We entered the first night of paddling. The Missouri River is not without hazards. There are wing dams and floating debris. Because the river was high, submerged navigational buoys would pop out of the water at anytime. Reading the river, which was not all that hard during the day, became uncertain and as fatigue mixed with drowsiness and eventually in the early morning a light fog, gave everything an ethereal feeling. There was a kind of hallucination that all of this created as the intense focus that was required mixed with exhaustion mixed and darkness. We became accustomed to seeing things that were not there!
By morning I was pretty certain that we were not going to finish this race. Kent had thrown up a couple times and was unable to eat or drink. Both of us were catching ourselves falling asleep in the middle of paddle strokes. We would paddle a few minutes and then stop for what seemed like longer. I was loosing both my focus and my desire to continue. At this point we were still the lead tandem boat, but I was fighting the thought that we should paddle to Jefferson City (mile 223) and register a DNF. Instead we stopped for a major resupply, got out of the boat for 15 minutes, and got back in feeling a little better. As we were pulling out, the second place aluminum boat was pulling in, they looked as spent as we felt.
We were very much in survival mode when we left the Jefferson City check point. With 120 miles still to go, we decide to focus on paddling in 15-minute blocks, which I promptly upped to 30. I am not sure if that helped Kent, but I did help my focus.
It took the aluminum canoe until mid afternoon to catch us and while we were not feeling all that competitive, both of us had kept looking behind us to see how much they were gaining on us. Eventual we decided to drop our pace and let them pass. After wishing them well, we were able to focus on what we thought was going to be the hardest challenge of the race. We reached the checkpoint at Herman (269 miles) at 5:45 pm. Projecting our time forward, we where looking at the 3-4 am finish and a second night of paddling!
Toward evening we decided to increase our intensity as a way to stay awake, and then as late as possible to take the caffeine tablets I was carrying and hope that would be enough to see us through to the finish, This started to feel like a race again as opposed to the death march that it had felt like for most of the day. Our pace and focus improved.

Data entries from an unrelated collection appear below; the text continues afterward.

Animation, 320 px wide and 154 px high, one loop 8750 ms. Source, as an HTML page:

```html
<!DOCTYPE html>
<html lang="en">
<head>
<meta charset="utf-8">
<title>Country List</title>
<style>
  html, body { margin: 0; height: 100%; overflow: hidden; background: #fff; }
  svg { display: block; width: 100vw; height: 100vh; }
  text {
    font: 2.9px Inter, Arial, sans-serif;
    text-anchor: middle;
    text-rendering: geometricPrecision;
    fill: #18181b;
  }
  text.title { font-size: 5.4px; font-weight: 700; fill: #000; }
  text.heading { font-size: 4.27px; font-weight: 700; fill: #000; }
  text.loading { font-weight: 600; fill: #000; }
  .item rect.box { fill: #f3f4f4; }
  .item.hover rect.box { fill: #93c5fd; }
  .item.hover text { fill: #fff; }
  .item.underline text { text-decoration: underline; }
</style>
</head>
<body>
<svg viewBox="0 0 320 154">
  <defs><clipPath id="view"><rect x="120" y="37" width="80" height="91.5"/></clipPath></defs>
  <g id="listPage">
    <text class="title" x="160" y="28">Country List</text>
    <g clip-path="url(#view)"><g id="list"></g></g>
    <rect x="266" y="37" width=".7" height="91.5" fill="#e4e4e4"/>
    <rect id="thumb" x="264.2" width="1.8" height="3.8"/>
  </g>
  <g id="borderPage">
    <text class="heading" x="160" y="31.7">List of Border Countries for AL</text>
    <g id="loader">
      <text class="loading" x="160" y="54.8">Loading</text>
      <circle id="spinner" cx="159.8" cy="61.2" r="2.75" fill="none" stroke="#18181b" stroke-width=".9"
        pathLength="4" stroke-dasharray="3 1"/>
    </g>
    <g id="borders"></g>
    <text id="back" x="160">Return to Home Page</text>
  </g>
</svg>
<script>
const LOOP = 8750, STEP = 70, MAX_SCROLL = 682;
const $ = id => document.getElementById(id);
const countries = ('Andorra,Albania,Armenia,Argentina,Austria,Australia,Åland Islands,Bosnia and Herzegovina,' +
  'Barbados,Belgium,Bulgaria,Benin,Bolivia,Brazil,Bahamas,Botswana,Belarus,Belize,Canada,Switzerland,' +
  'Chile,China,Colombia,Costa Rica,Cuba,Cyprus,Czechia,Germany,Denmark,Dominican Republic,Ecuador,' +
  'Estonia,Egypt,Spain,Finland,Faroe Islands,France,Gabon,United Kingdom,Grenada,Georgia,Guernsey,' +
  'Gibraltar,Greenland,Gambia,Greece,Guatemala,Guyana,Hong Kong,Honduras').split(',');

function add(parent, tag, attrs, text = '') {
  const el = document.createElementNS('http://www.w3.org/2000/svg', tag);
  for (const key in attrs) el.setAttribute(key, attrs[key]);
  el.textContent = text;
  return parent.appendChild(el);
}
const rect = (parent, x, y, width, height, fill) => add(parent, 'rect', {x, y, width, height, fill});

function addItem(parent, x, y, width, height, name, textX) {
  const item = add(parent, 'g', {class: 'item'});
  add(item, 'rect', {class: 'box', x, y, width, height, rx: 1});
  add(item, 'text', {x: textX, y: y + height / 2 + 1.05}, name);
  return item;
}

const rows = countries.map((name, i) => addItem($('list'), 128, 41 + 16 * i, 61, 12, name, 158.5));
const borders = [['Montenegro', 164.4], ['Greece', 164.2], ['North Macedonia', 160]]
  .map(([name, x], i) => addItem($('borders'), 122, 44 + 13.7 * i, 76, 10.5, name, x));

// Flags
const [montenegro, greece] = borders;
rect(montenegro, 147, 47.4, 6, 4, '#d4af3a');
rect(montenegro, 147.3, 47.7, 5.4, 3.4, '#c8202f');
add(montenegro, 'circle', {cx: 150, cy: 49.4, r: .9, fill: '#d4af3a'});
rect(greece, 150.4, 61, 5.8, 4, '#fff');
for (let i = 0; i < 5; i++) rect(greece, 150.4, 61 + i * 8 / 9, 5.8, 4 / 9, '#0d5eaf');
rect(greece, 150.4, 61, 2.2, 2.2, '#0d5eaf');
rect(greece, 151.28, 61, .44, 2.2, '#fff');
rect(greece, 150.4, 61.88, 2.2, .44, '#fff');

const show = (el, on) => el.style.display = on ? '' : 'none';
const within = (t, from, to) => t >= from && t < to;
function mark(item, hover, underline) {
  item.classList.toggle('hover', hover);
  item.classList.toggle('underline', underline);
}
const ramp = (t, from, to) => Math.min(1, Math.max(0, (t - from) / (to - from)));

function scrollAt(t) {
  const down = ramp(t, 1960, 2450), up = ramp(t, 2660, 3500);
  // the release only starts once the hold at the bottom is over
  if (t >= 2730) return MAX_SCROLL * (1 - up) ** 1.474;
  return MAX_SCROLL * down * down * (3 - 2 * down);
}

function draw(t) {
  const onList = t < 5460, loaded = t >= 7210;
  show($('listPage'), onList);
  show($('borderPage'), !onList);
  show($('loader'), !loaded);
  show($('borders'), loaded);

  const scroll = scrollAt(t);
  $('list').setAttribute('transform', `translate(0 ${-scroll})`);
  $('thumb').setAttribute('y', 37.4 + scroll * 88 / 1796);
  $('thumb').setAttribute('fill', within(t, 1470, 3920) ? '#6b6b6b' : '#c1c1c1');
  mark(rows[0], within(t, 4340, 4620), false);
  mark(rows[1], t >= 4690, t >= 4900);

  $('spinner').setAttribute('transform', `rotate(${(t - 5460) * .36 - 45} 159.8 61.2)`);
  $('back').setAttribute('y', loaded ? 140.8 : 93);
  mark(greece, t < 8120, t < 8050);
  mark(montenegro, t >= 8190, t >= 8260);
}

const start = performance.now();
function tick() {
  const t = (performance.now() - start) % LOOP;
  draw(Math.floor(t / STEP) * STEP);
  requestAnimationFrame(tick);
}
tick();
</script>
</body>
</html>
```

Some time around Klondike (mile 311) maybe 11:00 pm we took caffeine and also consciously kept our effort up. Another factor that helped in the final stages of the race, was that once we got past the checkpoint at Hermann, where there was about 70 miles to go, and our spirits lifted as we once again were able to envision finishing this race!
At 2:55 am on Thursday morning, we arrived at the finish in St. Charles. 42 hours, 55 minutes after we began. We were the 14thboat over all, 2ndmen’s tandem, and probably the first boat in without a rudder.
We had chosen a Wenonah Minnesota 3 as a boat. It was probably the perfect boat to finish this race with. It was super stable, had the most comfortable canoe seats I have ever sat in for a extended period of time, and it was an efficient design – our average over the entire race was 7.9 mph! a racing boat might have been faster, but we would not have been able to sleep in it (something we thought we would do, but didn’t), and perhaps that was our only significant miscalculation, we had a bigger boat than we needed!